BEGIN Provided records
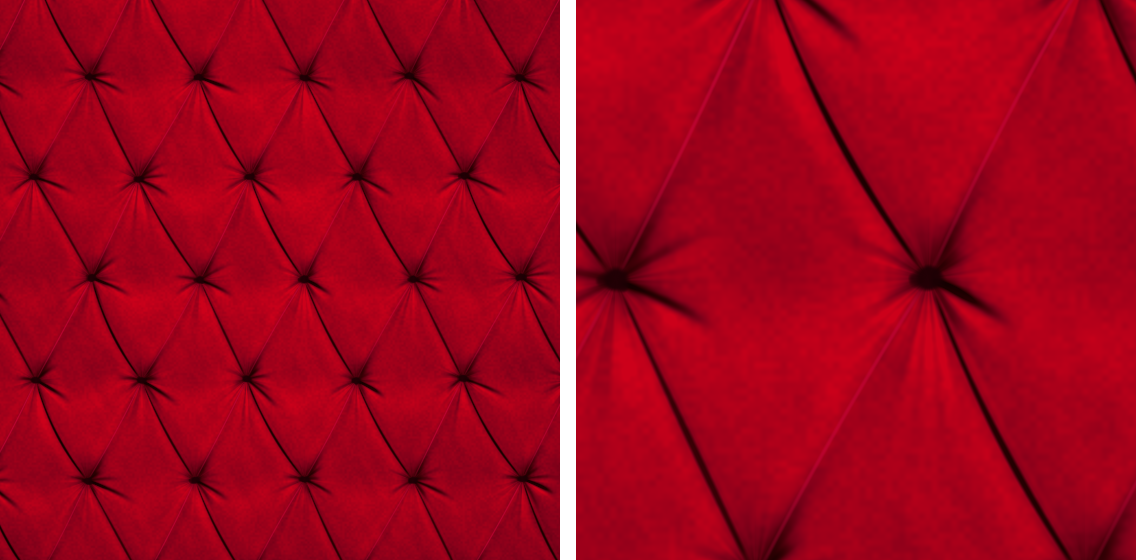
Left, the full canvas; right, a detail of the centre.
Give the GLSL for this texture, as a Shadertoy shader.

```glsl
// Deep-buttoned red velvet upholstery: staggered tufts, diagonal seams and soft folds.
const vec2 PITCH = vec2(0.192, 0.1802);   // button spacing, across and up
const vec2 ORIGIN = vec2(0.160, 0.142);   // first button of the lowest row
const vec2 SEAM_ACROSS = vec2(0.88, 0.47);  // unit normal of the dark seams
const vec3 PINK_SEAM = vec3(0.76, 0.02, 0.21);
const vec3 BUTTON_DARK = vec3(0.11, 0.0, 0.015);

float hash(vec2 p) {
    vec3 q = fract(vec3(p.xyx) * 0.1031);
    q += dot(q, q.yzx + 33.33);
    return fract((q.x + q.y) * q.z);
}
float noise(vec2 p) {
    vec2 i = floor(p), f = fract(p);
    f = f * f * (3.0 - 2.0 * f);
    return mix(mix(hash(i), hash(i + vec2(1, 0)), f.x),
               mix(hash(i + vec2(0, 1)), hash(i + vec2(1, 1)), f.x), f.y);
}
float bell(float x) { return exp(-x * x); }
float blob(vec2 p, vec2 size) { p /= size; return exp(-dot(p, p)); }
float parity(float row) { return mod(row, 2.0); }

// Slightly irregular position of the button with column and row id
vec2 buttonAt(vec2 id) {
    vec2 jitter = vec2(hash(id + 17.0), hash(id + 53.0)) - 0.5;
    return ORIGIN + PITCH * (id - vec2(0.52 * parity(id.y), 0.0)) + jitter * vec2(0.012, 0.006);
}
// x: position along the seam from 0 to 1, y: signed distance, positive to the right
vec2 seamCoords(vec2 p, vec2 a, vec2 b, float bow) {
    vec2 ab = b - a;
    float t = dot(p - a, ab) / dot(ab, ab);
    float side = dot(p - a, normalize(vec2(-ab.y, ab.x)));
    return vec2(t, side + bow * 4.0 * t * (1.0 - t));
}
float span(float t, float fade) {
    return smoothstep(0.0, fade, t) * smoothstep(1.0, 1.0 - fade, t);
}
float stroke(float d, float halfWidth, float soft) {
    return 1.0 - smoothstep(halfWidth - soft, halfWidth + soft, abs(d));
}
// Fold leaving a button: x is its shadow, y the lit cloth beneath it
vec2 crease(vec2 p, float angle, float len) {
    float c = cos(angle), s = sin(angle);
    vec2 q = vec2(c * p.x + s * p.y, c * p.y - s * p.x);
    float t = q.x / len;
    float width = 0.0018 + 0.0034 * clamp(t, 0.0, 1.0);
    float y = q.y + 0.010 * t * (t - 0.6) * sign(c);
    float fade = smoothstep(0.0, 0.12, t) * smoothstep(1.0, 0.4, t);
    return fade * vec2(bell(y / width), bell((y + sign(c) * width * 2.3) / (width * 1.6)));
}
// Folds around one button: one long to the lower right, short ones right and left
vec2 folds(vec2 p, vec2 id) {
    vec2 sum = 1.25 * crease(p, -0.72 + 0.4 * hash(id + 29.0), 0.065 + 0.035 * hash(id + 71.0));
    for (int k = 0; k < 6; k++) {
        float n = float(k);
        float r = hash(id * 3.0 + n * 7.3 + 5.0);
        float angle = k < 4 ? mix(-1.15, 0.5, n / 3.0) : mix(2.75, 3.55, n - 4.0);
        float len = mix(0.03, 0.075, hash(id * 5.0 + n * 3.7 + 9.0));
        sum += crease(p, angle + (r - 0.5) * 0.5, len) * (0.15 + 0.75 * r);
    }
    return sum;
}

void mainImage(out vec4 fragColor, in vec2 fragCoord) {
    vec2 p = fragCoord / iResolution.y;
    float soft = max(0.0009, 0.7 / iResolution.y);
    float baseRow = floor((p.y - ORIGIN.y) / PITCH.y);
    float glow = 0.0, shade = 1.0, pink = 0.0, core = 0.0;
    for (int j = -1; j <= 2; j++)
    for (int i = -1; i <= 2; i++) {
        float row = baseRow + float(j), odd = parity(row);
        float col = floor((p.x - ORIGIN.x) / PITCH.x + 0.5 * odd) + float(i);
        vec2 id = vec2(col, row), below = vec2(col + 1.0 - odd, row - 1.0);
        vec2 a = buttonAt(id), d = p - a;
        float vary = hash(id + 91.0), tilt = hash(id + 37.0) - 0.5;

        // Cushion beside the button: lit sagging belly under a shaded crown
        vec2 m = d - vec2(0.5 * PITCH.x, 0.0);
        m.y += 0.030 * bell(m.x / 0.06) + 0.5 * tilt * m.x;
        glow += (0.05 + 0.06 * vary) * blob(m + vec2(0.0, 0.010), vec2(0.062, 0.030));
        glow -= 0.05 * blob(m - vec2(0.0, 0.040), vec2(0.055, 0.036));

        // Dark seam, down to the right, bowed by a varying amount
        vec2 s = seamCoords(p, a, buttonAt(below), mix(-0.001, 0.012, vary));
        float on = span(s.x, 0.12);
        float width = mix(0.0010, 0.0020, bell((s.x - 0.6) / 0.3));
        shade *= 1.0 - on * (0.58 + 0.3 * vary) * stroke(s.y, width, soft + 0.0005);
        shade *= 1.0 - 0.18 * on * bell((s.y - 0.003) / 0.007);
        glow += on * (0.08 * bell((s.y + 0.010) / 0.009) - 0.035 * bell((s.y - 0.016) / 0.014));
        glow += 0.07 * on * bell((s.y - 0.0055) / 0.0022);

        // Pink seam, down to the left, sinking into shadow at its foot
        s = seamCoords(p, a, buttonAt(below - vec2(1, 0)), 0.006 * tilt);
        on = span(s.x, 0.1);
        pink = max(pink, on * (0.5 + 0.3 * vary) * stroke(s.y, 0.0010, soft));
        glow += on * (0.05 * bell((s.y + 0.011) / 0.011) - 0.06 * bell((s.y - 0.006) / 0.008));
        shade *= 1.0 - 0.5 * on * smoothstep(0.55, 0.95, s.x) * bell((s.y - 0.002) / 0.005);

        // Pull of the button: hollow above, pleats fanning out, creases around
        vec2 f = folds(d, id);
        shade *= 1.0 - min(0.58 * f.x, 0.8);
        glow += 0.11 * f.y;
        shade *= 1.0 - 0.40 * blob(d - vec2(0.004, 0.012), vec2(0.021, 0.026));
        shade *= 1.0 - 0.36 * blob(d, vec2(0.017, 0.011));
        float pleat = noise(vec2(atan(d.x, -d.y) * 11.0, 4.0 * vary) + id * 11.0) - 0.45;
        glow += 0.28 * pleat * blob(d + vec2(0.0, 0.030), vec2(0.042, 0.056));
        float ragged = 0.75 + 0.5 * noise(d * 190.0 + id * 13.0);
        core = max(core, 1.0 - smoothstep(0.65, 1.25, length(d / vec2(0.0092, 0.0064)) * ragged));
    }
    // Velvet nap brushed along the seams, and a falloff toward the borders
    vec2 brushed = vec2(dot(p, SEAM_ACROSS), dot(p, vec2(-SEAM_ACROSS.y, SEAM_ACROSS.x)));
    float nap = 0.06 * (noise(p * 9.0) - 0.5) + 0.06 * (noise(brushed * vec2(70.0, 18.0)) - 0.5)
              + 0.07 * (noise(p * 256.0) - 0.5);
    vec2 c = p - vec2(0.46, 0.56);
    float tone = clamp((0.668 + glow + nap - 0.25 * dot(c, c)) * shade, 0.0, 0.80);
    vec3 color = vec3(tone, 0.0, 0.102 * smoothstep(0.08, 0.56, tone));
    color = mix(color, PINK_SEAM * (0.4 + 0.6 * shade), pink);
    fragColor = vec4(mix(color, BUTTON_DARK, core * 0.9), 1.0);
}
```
END Provided records
Exercise details: Return the records above verbatim, leaving out images.

Solution to the problem:
Left, the full canvas; right, a detail of the centre.
Give the GLSL for this texture, as a Shadertoy shader.

```glsl
// Deep-buttoned red velvet upholstery: staggered tufts, diagonal seams and soft folds.
const vec2 PITCH = vec2(0.192, 0.1802);   // button spacing, across and up
const vec2 ORIGIN = vec2(0.160, 0.142);   // first button of the lowest row
const vec2 SEAM_ACROSS = vec2(0.88, 0.47);  // unit normal of the dark seams
const vec3 PINK_SEAM = vec3(0.76, 0.02, 0.21);
const vec3 BUTTON_DARK = vec3(0.11, 0.0, 0.015);

float hash(vec2 p) {
    vec3 q = fract(vec3(p.xyx) * 0.1031);
    q += dot(q, q.yzx + 33.33);
    return fract((q.x + q.y) * q.z);
}
float noise(vec2 p) {
    vec2 i = floor(p), f = fract(p);
    f = f * f * (3.0 - 2.0 * f);
    return mix(mix(hash(i), hash(i + vec2(1, 0)), f.x),
               mix(hash(i + vec2(0, 1)), hash(i + vec2(1, 1)), f.x), f.y);
}
float bell(float x) { return exp(-x * x); }
float blob(vec2 p, vec2 size) { p /= size; return exp(-dot(p, p)); }
float parity(float row) { return mod(row, 2.0); }

// Slightly irregular position of the button with column and row id
vec2 buttonAt(vec2 id) {
    vec2 jitter = vec2(hash(id + 17.0), hash(id + 53.0)) - 0.5;
    return ORIGIN + PITCH * (id - vec2(0.52 * parity(id.y), 0.0)) + jitter * vec2(0.012, 0.006);
}
// x: position along the seam from 0 to 1, y: signed distance, positive to the right
vec2 seamCoords(vec2 p, vec2 a, vec2 b, float bow) {
    vec2 ab = b - a;
    float t = dot(p - a, ab) / dot(ab, ab);
    float side = dot(p - a, normalize(vec2(-ab.y, ab.x)));
    return vec2(t, side + bow * 4.0 * t * (1.0 - t));
}
float span(float t, float fade) {
    return smoothstep(0.0, fade, t) * smoothstep(1.0, 1.0 - fade, t);
}
float stroke(float d, float halfWidth, float soft) {
    return 1.0 - smoothstep(halfWidth - soft, halfWidth + soft, abs(d));
}
// Fold leaving a button: x is its shadow, y the lit cloth beneath it
vec2 crease(vec2 p, float angle, float len) {
    float c = cos(angle), s = sin(angle);
    vec2 q = vec2(c * p.x + s * p.y, c * p.y - s * p.x);
    float t = q.x / len;
    float width = 0.0018 + 0.0034 * clamp(t, 0.0, 1.0);
    float y = q.y + 0.010 * t * (t - 0.6) * sign(c);
    float fade = smoothstep(0.0, 0.12, t) * smoothstep(1.0, 0.4, t);
    return fade * vec2(bell(y / width), bell((y + sign(c) * width * 2.3) / (width * 1.6)));
}
// Folds around one button: one long to the lower right, short ones right and left
vec2 folds(vec2 p, vec2 id) {
    vec2 sum = 1.25 * crease(p, -0.72 + 0.4 * hash(id + 29.0), 0.065 + 0.035 * hash(id + 71.0));
    for (int k = 0; k < 6; k++) {
        float n = float(k);
        float r = hash(id * 3.0 + n * 7.3 + 5.0);
        float angle = k < 4 ? mix(-1.15, 0.5, n / 3.0) : mix(2.75, 3.55, n - 4.0);
        float len = mix(0.03, 0.075, hash(id * 5.0 + n * 3.7 + 9.0));
        sum += crease(p, angle + (r - 0.5) * 0.5, len) * (0.15 + 0.75 * r);
    }
    return sum;
}

void mainImage(out vec4 fragColor, in vec2 fragCoord) {
    vec2 p = fragCoord / iResolution.y;
    float soft = max(0.0009, 0.7 / iResolution.y);
    float baseRow = floor((p.y - ORIGIN.y) / PITCH.y);
    float glow = 0.0, shade = 1.0, pink = 0.0, core = 0.0;
    for (int j = -1; j <= 2; j++)
    for (int i = -1; i <= 2; i++) {
        float row = baseRow + float(j), odd = parity(row);
        float col = floor((p.x - ORIGIN.x) / PITCH.x + 0.5 * odd) + float(i);
        vec2 id = vec2(col, row), below = vec2(col + 1.0 - odd, row - 1.0);
        vec2 a = buttonAt(id), d = p - a;
        float vary = hash(id + 91.0), tilt = hash(id + 37.0) - 0.5;

        // Cushion beside the button: lit sagging belly under a shaded crown
        vec2 m = d - vec2(0.5 * PITCH.x, 0.0);
        m.y += 0.030 * bell(m.x / 0.06) + 0.5 * tilt * m.x;
        glow += (0.05 + 0.06 * vary) * blob(m + vec2(0.0, 0.010), vec2(0.062, 0.030));
        glow -= 0.05 * blob(m - vec2(0.0, 0.040), vec2(0.055, 0.036));

        // Dark seam, down to the right, bowed by a varying amount
        vec2 s = seamCoords(p, a, buttonAt(below), mix(-0.001, 0.012, vary));
        float on = span(s.x, 0.12);
        float width = mix(0.0010, 0.0020, bell((s.x - 0.6) / 0.3));
        shade *= 1.0 - on * (0.58 + 0.3 * vary) * stroke(s.y, width, soft + 0.0005);
        shade *= 1.0 - 0.18 * on * bell((s.y - 0.003) / 0.007);
        glow += on * (0.08 * bell((s.y + 0.010) / 0.009) - 0.035 * bell((s.y - 0.016) / 0.014));
        glow += 0.07 * on * bell((s.y - 0.0055) / 0.0022);

        // Pink seam, down to the left, sinking into shadow at its foot
        s = seamCoords(p, a, buttonAt(below - vec2(1, 0)), 0.006 * tilt);
        on = span(s.x, 0.1);
        pink = max(pink, on * (0.5 + 0.3 * vary) * stroke(s.y, 0.0010, soft));
        glow += on * (0.05 * bell((s.y + 0.011) / 0.011) - 0.06 * bell((s.y - 0.006) / 0.008));
        shade *= 1.0 - 0.5 * on * smoothstep(0.55, 0.95, s.x) * bell((s.y - 0.002) / 0.005);

        // Pull of the button: hollow above, pleats fanning out, creases around
        vec2 f = folds(d, id);
        shade *= 1.0 - min(0.58 * f.x, 0.8);
        glow += 0.11 * f.y;
        shade *= 1.0 - 0.40 * blob(d - vec2(0.004, 0.012), vec2(0.021, 0.026));
        shade *= 1.0 - 0.36 * blob(d, vec2(0.017, 0.011));
        float pleat = noise(vec2(atan(d.x, -d.y) * 11.0, 4.0 * vary) + id * 11.0) - 0.45;
        glow += 0.28 * pleat * blob(d + vec2(0.0, 0.030), vec2(0.042, 0.056));
        float ragged = 0.75 + 0.5 * noise(d * 190.0 + id * 13.0);
        core = max(core, 1.0 - smoothstep(0.65, 1.25, length(d / vec2(0.0092, 0.0064)) * ragged));
    }
    // Velvet nap brushed along the seams, and a falloff toward the borders
    vec2 brushed = vec2(dot(p, SEAM_ACROSS), dot(p, vec2(-SEAM_ACROSS.y, SEAM_ACROSS.x)));
    float nap = 0.06 * (noise(p * 9.0) - 0.5) + 0.06 * (noise(brushed * vec2(70.0, 18.0)) - 0.5)
              + 0.07 * (noise(p * 256.0) - 0.5);
    vec2 c = p - vec2(0.46, 0.56);
    float tone = clamp((0.668 + glow + nap - 0.25 * dot(c, c)) * shade, 0.0, 0.80);
    vec3 color = vec3(tone, 0.0, 0.102 * smoothstep(0.08, 0.56, tone));
    color = mix(color, PINK_SEAM * (0.4 + 0.6 * shade), pink);
    fragColor = vec4(mix(color, BUTTON_DARK, core * 0.9), 1.0);
}
```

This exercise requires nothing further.